▸ How to complete this task:
Using the string "height" as the key, pull each matching line out of the records below.
[[ Input records, beginning ]]
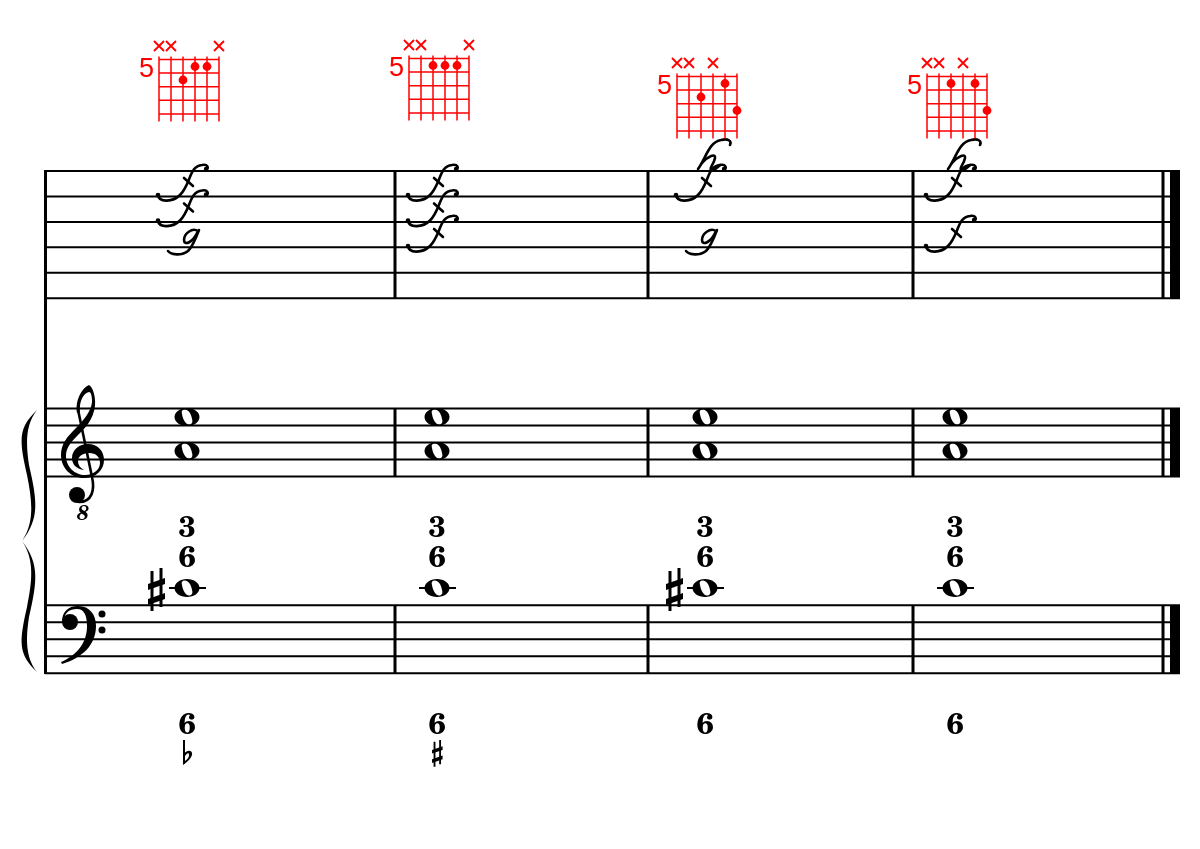
<!DOCTYPE html>
<html lang="en">
<head>
<meta charset="utf-8">
<title>Tablature and figured bass</title>
<style>
:root { --ink: #000; --paper: #fff; --fret: #f00; }
* { box-sizing: border-box; margin: 0; padding: 0; }
html, body { width: 1200px; height: 849px; overflow: hidden; background: var(--paper); }
.score { position: relative; width: 1200px; height: 849px; color: var(--ink); }
.notation { position: absolute; inset: 0; display: block; }
.line { fill: none; stroke: var(--ink); stroke-width: 2; }
.bar { fill: none; stroke: var(--ink); stroke-width: 3; }
.pen { fill: none; stroke: var(--ink); stroke-width: 2.6; stroke-linecap: round; stroke-linejoin: round; }
.frets { fill: var(--fret); }
.fret-grid, .mute { fill: none; stroke: var(--fret); stroke-width: 1.5; }
.mute { stroke-width: 1.9; }
.position { font: 27px "Liberation Sans", Arial, sans-serif; }
.octave { font: italic bold 21px "TeX Gyre Schola", serif; text-anchor: middle; }
.figures { position: absolute; left: 162px; display: grid; grid-template-columns: 250px 268px 250px 50px; grid-auto-rows: 30px; font: bold 30px/30px "TeX Gyre Schola", "Noto Serif", serif; }
.figures span { width: 50px; text-align: center; }
.figures-treble { top: 510px; }
.figures-bass { top: 707px; }
</style>
</head>
<body>
<main class="score">
<svg class="notation" width="1200" height="849" viewBox="0 0 1200 849" role="img" aria-label="Four bars of lute tablature, treble and bass staves">
  <defs>
    <path id="fret-grid" class="fret-grid" d="M0 -3V62M12 -3V62M24 -3V62M36 -3V62M48 -3V62M60 -3V62M0 0H60M0 13.6H60M0 27.2H60M0 40.8H60M0 54.4H60"/>
    <path id="mute" class="mute" d="M-5 -18.500L5 -8.500M5 -18.500L-5 -8.500"/>
    <circle id="dot" r="4.400"/>
    <text id="position" class="position" x="-20" y="17">5</text>
    <g id="tab-f">
      <path class="pen" d="M158 195C159 203 173 202 180 195C191 184 189 166 202 165C208 164 209 168 206 170"/>
      <path class="pen" d="M184 178L193 186"/>
      <circle cx="158" cy="195" r="2.300"/>
      <circle cx="206" cy="169" r="2.200"/>
    </g>
    <g id="tab-g">
      <path class="pen" d="M198 231C192 227 184 234 184 240C184 246 193 243 198 231"/>
      <path class="pen" d="M199 230C196 238 193 246 188 251C182 256 171 255 168 251"/>
    </g>
    <g id="tab-h">
      <path class="pen" d="M180 169C188 158 191 142 203 140C210 138 214 141 212 145"/>
      <path class="pen" d="M184 163C190 156 198 153 197 158C196 164 191 168 193 170C196 171 199 168 202 165"/>
    </g>
    <g id="whole-note">
      <path fill-rule="evenodd" d="M-12.500 0C-12.500 -5 -7 -9 0 -9C7 -9 12.500 -5 12.500 0C12.500 5 7 9 0 9C-7 9 -12.500 5 -12.500 0ZM-5 -3C-4 3 -1 7.500 2 7.500C5 7.500 6 5 5 2C4 -4 1 -7.500 -2 -7.500C-5 -7.500 -6 -6 -5 -3Z"/>
    </g>
    <g id="sharp">
      <path class="bar" d="M-4 -18V22M5 -21V18"/>
      <path d="M-8 -5L9 -11V-5L-8 1ZM-8 10L9 4V10L-8 16Z"/>
    </g>
    <g id="bar-notes">
      <use href="#whole-note" x="187" y="417"/>
      <use href="#whole-note" x="187" y="451"/>
      <use href="#whole-note" x="187" y="588"/>
      <path class="line" d="M169 588H176M198 588H206"/>
    </g>
    <path id="brace-half" d="M37 410C25 425 26 445 29 465C37 500 40 518 22 541C35 522 32 500 27 475C19 440 18 428 37 410Z"/>
  </defs>

  <g id="staff-lines" class="line">
    <path d="M45 171H1180M45 196.500H1180M45 222H1180M45 247.300H1180M45 272.800H1180M45 298.300H1180"/>
    <path d="M45 408.500H1180M45 425.500H1180M45 442.500H1180M45 459.500H1180M45 476.500H1180"/>
    <path d="M45 605.300H1180M45 622.300H1180M45 639.300H1180M45 656.300H1180M45 673.300H1180"/>
  </g>

  <g id="barlines">
    <path class="bar" d="M45.500 170V674"/>
    <path class="bar" d="M395 170V299M648 170V299M913 170V299M1163 170V299"/>
    <path class="bar" d="M395 408V477M648 408V477M913 408V477M1163 408V477"/>
    <path class="bar" d="M395 605V674M648 605V674M913 605V674M1163 605V674"/>
    <rect x="1170" y="170" width="10" height="129"/>
    <rect x="1170" y="408" width="10" height="69"/>
    <rect x="1170" y="605" width="10" height="69"/>
  </g>

  <g id="brace">
    <use href="#brace-half"/>
    <use href="#brace-half" transform="matrix(1 0 0 -1 0 1082)"/>
  </g>

  <g id="treble-clef">
    <path d="M89 385C94 388 97 402 94 411C91 423 83 430 78 435C69 444 66 449 66 456C66 467 75 475 85 475C94 475 100 469 100 463C100 457 96 453 89 453C82 453 78 457 78 461C78 465 80 468 84 470C76 469 72 464 72 458C72 450 79 444 88 444C98 444 104 451 104 460C104 470 96 478 84 478C71 478 61 468 61 455C61 444 67 437 75 429C83 421 91 412 92 402C92 396 91 392 89 392C83 393 79 402 80 412L77 413C75 400 82 388 89 385Z"/>
    <path class="pen" d="M78.500 412L92 477C95 490 92 502 79 502"/>
    <circle cx="77" cy="495" r="8"/>
    <text class="octave" x="83" y="520">8</text>
  </g>

  <g id="bass-clef">
    <path d="M62 622C62 612 68 606 78 606C90 606 96 615 96 626C96 645 82 658 62 664L61 662C77 655 87 643 87 626C87 615 84 609 77 609C69 609 65 613 64 619Z"/>
    <circle cx="70" cy="622" r="8"/>
    <circle cx="102" cy="614" r="3.500"/>
    <circle cx="102" cy="630" r="3.500"/>
  </g>

  <g id="tablature">
    <g id="tab-bar-1">
      <use href="#tab-f"/><use href="#tab-f" y="25.500"/><use href="#tab-g"/>
    </g>
    <g id="tab-bar-2" transform="translate(250 0)">
      <use href="#tab-f"/><use href="#tab-f" y="25.500"/><use href="#tab-f" y="51"/>
    </g>
    <g id="tab-bar-3" transform="translate(518 0)">
      <use href="#tab-h"/><use href="#tab-f"/><use href="#tab-g"/>
    </g>
    <g id="tab-bar-4" transform="translate(768 0)">
      <use href="#tab-h"/><use href="#tab-f"/><use href="#tab-f" y="51"/>
    </g>
  </g>

  <g id="notes">
    <use href="#bar-notes"/>
    <use href="#bar-notes" x="250"/>
    <use href="#bar-notes" x="518"/>
    <use href="#bar-notes" x="768"/>
    <use href="#sharp" x="156" y="589"/>
    <use href="#sharp" x="674" y="589"/>
  </g>

  <g id="fret-diagrams" class="frets">
    <g transform="translate(159 59.500)">
      <use href="#fret-grid"/><use href="#position"/>
      <use href="#mute"/><use href="#mute" x="12"/><use href="#mute" x="60"/>
      <use href="#dot" x="24" y="20.500"/><use href="#dot" x="36" y="7"/><use href="#dot" x="48" y="7"/>
    </g>
    <g transform="translate(409 58.500)">
      <use href="#fret-grid"/><use href="#position"/>
      <use href="#mute"/><use href="#mute" x="12"/><use href="#mute" x="60"/>
      <use href="#dot" x="24" y="7"/><use href="#dot" x="36" y="7"/><use href="#dot" x="48" y="7"/>
    </g>
    <g transform="translate(677 76.500)">
      <use href="#fret-grid"/><use href="#position"/>
      <use href="#mute"/><use href="#mute" x="12"/><use href="#mute" x="36"/>
      <use href="#dot" x="24" y="20.500"/><use href="#dot" x="48" y="7"/><use href="#dot" x="60" y="34"/>
    </g>
    <g transform="translate(927 76.500)">
      <use href="#fret-grid"/><use href="#position"/>
      <use href="#mute"/><use href="#mute" x="12"/><use href="#mute" x="36"/>
      <use href="#dot" x="24" y="7"/><use href="#dot" x="48" y="7"/><use href="#dot" x="60" y="34"/>
    </g>
  </g>

  <g id="figure-accidentals">
    <path class="line" d="M184 740V764"/>
    <path fill-rule="evenodd" d="M183 755C187 749 193 750 192 755C191 759 187 762 183 765ZM185 756V761C188 759 189 757 189 755C189 752 187 753 185 756Z"/>
    <use href="#sharp" transform="translate(437 753) scale(.62)"/>
  </g>
</svg>

<section class="figures figures-treble" aria-label="Figures above the bass staff">
  <span>3</span><span>3</span><span>3</span><span>3</span>
  <span>6</span><span>6</span><span>6</span><span>6</span>
</section>
<section class="figures figures-bass" aria-label="Figures below the bass staff">
  <span>6</span><span>6</span><span>6</span><span>6</span>
</section>
</main>
</body>
</html>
[[ Input records, end ]]
▸ Answer section:
html, body { width: 1200px; height: 849px; overflow: hidden; background: var(--paper); }
.score { position: relative; width: 1200px; height: 849px; color: var(--ink); }
<svg class="notation" width="1200" height="849" viewBox="0 0 1200 849" role="img" aria-label="Four bars of lute tablature, treble and bass staves">
    <rect x="1170" y="170" width="10" height="129"/>
    <rect x="1170" y="408" width="10" height="69"/>
    <rect x="1170" y="605" width="10" height="69"/>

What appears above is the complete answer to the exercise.